Items listed in a dataset:
—————

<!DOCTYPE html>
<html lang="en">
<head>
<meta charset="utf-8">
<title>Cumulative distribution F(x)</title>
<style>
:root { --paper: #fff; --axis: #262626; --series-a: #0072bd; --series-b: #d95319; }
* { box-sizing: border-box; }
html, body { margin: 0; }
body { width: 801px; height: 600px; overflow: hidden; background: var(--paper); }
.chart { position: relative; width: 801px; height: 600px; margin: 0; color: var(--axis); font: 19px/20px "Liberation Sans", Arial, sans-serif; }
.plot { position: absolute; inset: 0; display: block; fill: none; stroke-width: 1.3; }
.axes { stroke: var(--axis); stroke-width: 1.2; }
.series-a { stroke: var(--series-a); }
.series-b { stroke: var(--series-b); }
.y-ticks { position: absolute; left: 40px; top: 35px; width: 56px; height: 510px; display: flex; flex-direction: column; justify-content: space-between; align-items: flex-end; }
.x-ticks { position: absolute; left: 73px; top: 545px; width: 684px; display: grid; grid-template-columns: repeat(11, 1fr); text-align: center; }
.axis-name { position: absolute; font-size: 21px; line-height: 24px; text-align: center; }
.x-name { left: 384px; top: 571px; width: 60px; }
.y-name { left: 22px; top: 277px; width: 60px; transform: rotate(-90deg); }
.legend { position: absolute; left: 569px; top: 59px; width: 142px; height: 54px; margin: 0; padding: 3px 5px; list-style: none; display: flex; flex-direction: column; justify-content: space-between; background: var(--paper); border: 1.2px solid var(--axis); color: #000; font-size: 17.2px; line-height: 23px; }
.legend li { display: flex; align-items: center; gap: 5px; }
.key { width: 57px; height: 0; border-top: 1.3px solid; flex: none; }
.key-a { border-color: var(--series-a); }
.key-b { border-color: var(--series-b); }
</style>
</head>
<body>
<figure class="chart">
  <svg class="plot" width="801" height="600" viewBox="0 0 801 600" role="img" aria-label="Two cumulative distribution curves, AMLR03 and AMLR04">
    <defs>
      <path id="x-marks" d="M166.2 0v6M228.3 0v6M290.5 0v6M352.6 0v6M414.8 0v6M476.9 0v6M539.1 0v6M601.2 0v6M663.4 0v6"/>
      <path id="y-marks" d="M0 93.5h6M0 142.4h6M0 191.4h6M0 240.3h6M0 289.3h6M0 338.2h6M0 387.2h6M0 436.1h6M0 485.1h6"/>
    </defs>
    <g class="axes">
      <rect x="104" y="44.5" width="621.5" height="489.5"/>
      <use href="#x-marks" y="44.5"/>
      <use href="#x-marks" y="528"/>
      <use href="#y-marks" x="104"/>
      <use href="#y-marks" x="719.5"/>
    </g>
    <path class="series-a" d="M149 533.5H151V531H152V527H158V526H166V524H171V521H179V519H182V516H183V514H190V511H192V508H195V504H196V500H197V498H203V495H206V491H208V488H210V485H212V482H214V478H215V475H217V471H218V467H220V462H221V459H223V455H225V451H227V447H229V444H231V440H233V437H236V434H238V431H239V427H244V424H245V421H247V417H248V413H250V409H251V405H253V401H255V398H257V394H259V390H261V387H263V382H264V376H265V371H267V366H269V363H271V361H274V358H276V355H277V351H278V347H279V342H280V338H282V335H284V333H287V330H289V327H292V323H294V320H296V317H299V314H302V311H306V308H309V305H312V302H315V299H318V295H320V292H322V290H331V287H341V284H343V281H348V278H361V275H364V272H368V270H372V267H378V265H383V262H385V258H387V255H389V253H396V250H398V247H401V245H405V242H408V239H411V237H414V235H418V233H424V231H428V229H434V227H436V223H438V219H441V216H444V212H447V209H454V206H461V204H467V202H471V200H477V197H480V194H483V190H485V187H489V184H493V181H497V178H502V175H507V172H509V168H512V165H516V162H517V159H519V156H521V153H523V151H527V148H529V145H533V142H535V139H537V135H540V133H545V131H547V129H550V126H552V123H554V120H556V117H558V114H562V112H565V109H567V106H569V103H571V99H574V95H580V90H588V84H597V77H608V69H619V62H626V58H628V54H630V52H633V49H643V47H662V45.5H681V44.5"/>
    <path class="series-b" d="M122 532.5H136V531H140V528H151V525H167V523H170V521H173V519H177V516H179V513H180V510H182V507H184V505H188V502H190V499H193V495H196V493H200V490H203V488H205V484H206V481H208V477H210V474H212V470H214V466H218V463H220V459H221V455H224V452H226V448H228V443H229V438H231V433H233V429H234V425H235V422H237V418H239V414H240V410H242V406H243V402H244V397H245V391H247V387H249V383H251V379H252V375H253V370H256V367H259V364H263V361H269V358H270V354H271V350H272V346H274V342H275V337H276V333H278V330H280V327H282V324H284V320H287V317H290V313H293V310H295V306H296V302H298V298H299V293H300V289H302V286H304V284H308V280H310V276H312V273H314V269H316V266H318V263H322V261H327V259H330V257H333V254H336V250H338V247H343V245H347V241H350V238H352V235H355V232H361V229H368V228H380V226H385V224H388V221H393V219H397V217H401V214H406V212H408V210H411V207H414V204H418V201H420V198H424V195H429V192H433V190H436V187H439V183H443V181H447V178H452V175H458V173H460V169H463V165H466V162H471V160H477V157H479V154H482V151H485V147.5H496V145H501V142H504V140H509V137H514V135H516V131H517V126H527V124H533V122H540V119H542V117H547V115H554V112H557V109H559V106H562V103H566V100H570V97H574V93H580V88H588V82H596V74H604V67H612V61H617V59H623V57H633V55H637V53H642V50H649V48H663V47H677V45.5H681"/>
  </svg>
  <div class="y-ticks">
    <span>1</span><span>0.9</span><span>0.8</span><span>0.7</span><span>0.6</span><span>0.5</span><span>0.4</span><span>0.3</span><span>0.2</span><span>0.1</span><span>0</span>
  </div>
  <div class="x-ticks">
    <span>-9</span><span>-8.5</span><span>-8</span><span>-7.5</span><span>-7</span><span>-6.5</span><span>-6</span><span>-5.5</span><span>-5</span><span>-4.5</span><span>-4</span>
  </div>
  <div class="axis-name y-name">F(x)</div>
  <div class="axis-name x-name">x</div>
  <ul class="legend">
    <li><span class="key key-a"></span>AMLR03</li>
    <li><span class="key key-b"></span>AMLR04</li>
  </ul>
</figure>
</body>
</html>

—————

Output the entries exactly.

- Solution to the problem
<!DOCTYPE html>
<html lang="en">
<head>
<meta charset="utf-8">
<title>Cumulative distribution F(x)</title>
<style>
:root { --paper: #fff; --axis: #262626; --series-a: #0072bd; --series-b: #d95319; }
* { box-sizing: border-box; }
html, body { margin: 0; }
body { width: 801px; height: 600px; overflow: hidden; background: var(--paper); }
.chart { position: relative; width: 801px; height: 600px; margin: 0; color: var(--axis); font: 19px/20px "Liberation Sans", Arial, sans-serif; }
.plot { position: absolute; inset: 0; display: block; fill: none; stroke-width: 1.3; }
.axes { stroke: var(--axis); stroke-width: 1.2; }
.series-a { stroke: var(--series-a); }
.series-b { stroke: var(--series-b); }
.y-ticks { position: absolute; left: 40px; top: 35px; width: 56px; height: 510px; display: flex; flex-direction: column; justify-content: space-between; align-items: flex-end; }
.x-ticks { position: absolute; left: 73px; top: 545px; width: 684px; display: grid; grid-template-columns: repeat(11, 1fr); text-align: center; }
.axis-name { position: absolute; font-size: 21px; line-height: 24px; text-align: center; }
.x-name { left: 384px; top: 571px; width: 60px; }
.y-name { left: 22px; top: 277px; width: 60px; transform: rotate(-90deg); }
.legend { position: absolute; left: 569px; top: 59px; width: 142px; height: 54px; margin: 0; padding: 3px 5px; list-style: none; display: flex; flex-direction: column; justify-content: space-between; background: var(--paper); border: 1.2px solid var(--axis); color: #000; font-size: 17.2px; line-height: 23px; }
.legend li { display: flex; align-items: center; gap: 5px; }
.key { width: 57px; height: 0; border-top: 1.3px solid; flex: none; }
.key-a { border-color: var(--series-a); }
.key-b { border-color: var(--series-b); }
</style>
</head>
<body>
<figure class="chart">
  <svg class="plot" width="801" height="600" viewBox="0 0 801 600" role="img" aria-label="Two cumulative distribution curves, AMLR03 and AMLR04">
    <defs>
      <path id="x-marks" d="M166.2 0v6M228.3 0v6M290.5 0v6M352.6 0v6M414.8 0v6M476.9 0v6M539.1 0v6M601.2 0v6M663.4 0v6"/>
      <path id="y-marks" d="M0 93.5h6M0 142.4h6M0 191.4h6M0 240.3h6M0 289.3h6M0 338.2h6M0 387.2h6M0 436.1h6M0 485.1h6"/>
    </defs>
    <g class="axes">
      <rect x="104" y="44.5" width="621.5" height="489.5"/>
      <use href="#x-marks" y="44.5"/>
      <use href="#x-marks" y="528"/>
      <use href="#y-marks" x="104"/>
      <use href="#y-marks" x="719.5"/>
    </g>
    <path class="series-a" d="M149 533.5H151V531H152V527H158V526H166V524H171V521H179V519H182V516H183V514H190V511H192V508H195V504H196V500H197V498H203V495H206V491H208V488H210V485H212V482H214V478H215V475H217V471H218V467H220V462H221V459H223V455H225V451H227V447H229V444H231V440H233V437H236V434H238V431H239V427H244V424H245V421H247V417H248V413H250V409H251V405H253V401H255V398H257V394H259V390H261V387H263V382H264V376H265V371H267V366H269V363H271V361H274V358H276V355H277V351H278V347H279V342H280V338H282V335H284V333H287V330H289V327H292V323H294V320H296V317H299V314H302V311H306V308H309V305H312V302H315V299H318V295H320V292H322V290H331V287H341V284H343V281H348V278H361V275H364V272H368V270H372V267H378V265H383V262H385V258H387V255H389V253H396V250H398V247H401V245H405V242H408V239H411V237H414V235H418V233H424V231H428V229H434V227H436V223H438V219H441V216H444V212H447V209H454V206H461V204H467V202H471V200H477V197H480V194H483V190H485V187H489V184H493V181H497V178H502V175H507V172H509V168H512V165H516V162H517V159H519V156H521V153H523V151H527V148H529V145H533V142H535V139H537V135H540V133H545V131H547V129H550V126H552V123H554V120H556V117H558V114H562V112H565V109H567V106H569V103H571V99H574V95H580V90H588V84H597V77H608V69H619V62H626V58H628V54H630V52H633V49H643V47H662V45.5H681V44.5"/>
    <path class="series-b" d="M122 532.5H136V531H140V528H151V525H167V523H170V521H173V519H177V516H179V513H180V510H182V507H184V505H188V502H190V499H193V495H196V493H200V490H203V488H205V484H206V481H208V477H210V474H212V470H214V466H218V463H220V459H221V455H224V452H226V448H228V443H229V438H231V433H233V429H234V425H235V422H237V418H239V414H240V410H242V406H243V402H244V397H245V391H247V387H249V383H251V379H252V375H253V370H256V367H259V364H263V361H269V358H270V354H271V350H272V346H274V342H275V337H276V333H278V330H280V327H282V324H284V320H287V317H290V313H293V310H295V306H296V302H298V298H299V293H300V289H302V286H304V284H308V280H310V276H312V273H314V269H316V266H318V263H322V261H327V259H330V257H333V254H336V250H338V247H343V245H347V241H350V238H352V235H355V232H361V229H368V228H380V226H385V224H388V221H393V219H397V217H401V214H406V212H408V210H411V207H414V204H418V201H420V198H424V195H429V192H433V190H436V187H439V183H443V181H447V178H452V175H458V173H460V169H463V165H466V162H471V160H477V157H479V154H482V151H485V147.5H496V145H501V142H504V140H509V137H514V135H516V131H517V126H527V124H533V122H540V119H542V117H547V115H554V112H557V109H559V106H562V103H566V100H570V97H574V93H580V88H588V82H596V74H604V67H612V61H617V59H623V57H633V55H637V53H642V50H649V48H663V47H677V45.5H681"/>
  </svg>
  <div class="y-ticks">
    <span>1</span><span>0.9</span><span>0.8</span><span>0.7</span><span>0.6</span><span>0.5</span><span>0.4</span><span>0.3</span><span>0.2</span><span>0.1</span><span>0</span>
  </div>
  <div class="x-ticks">
    <span>-9</span><span>-8.5</span><span>-8</span><span>-7.5</span><span>-7</span><span>-6.5</span><span>-6</span><span>-5.5</span><span>-5</span><span>-4.5</span><span>-4</span>
  </div>
  <div class="axis-name y-name">F(x)</div>
  <div class="axis-name x-name">x</div>
  <ul class="legend">
    <li><span class="key key-a"></span>AMLR03</li>
    <li><span class="key key-b"></span>AMLR04</li>
  </ul>
</figure>
</body>
</html>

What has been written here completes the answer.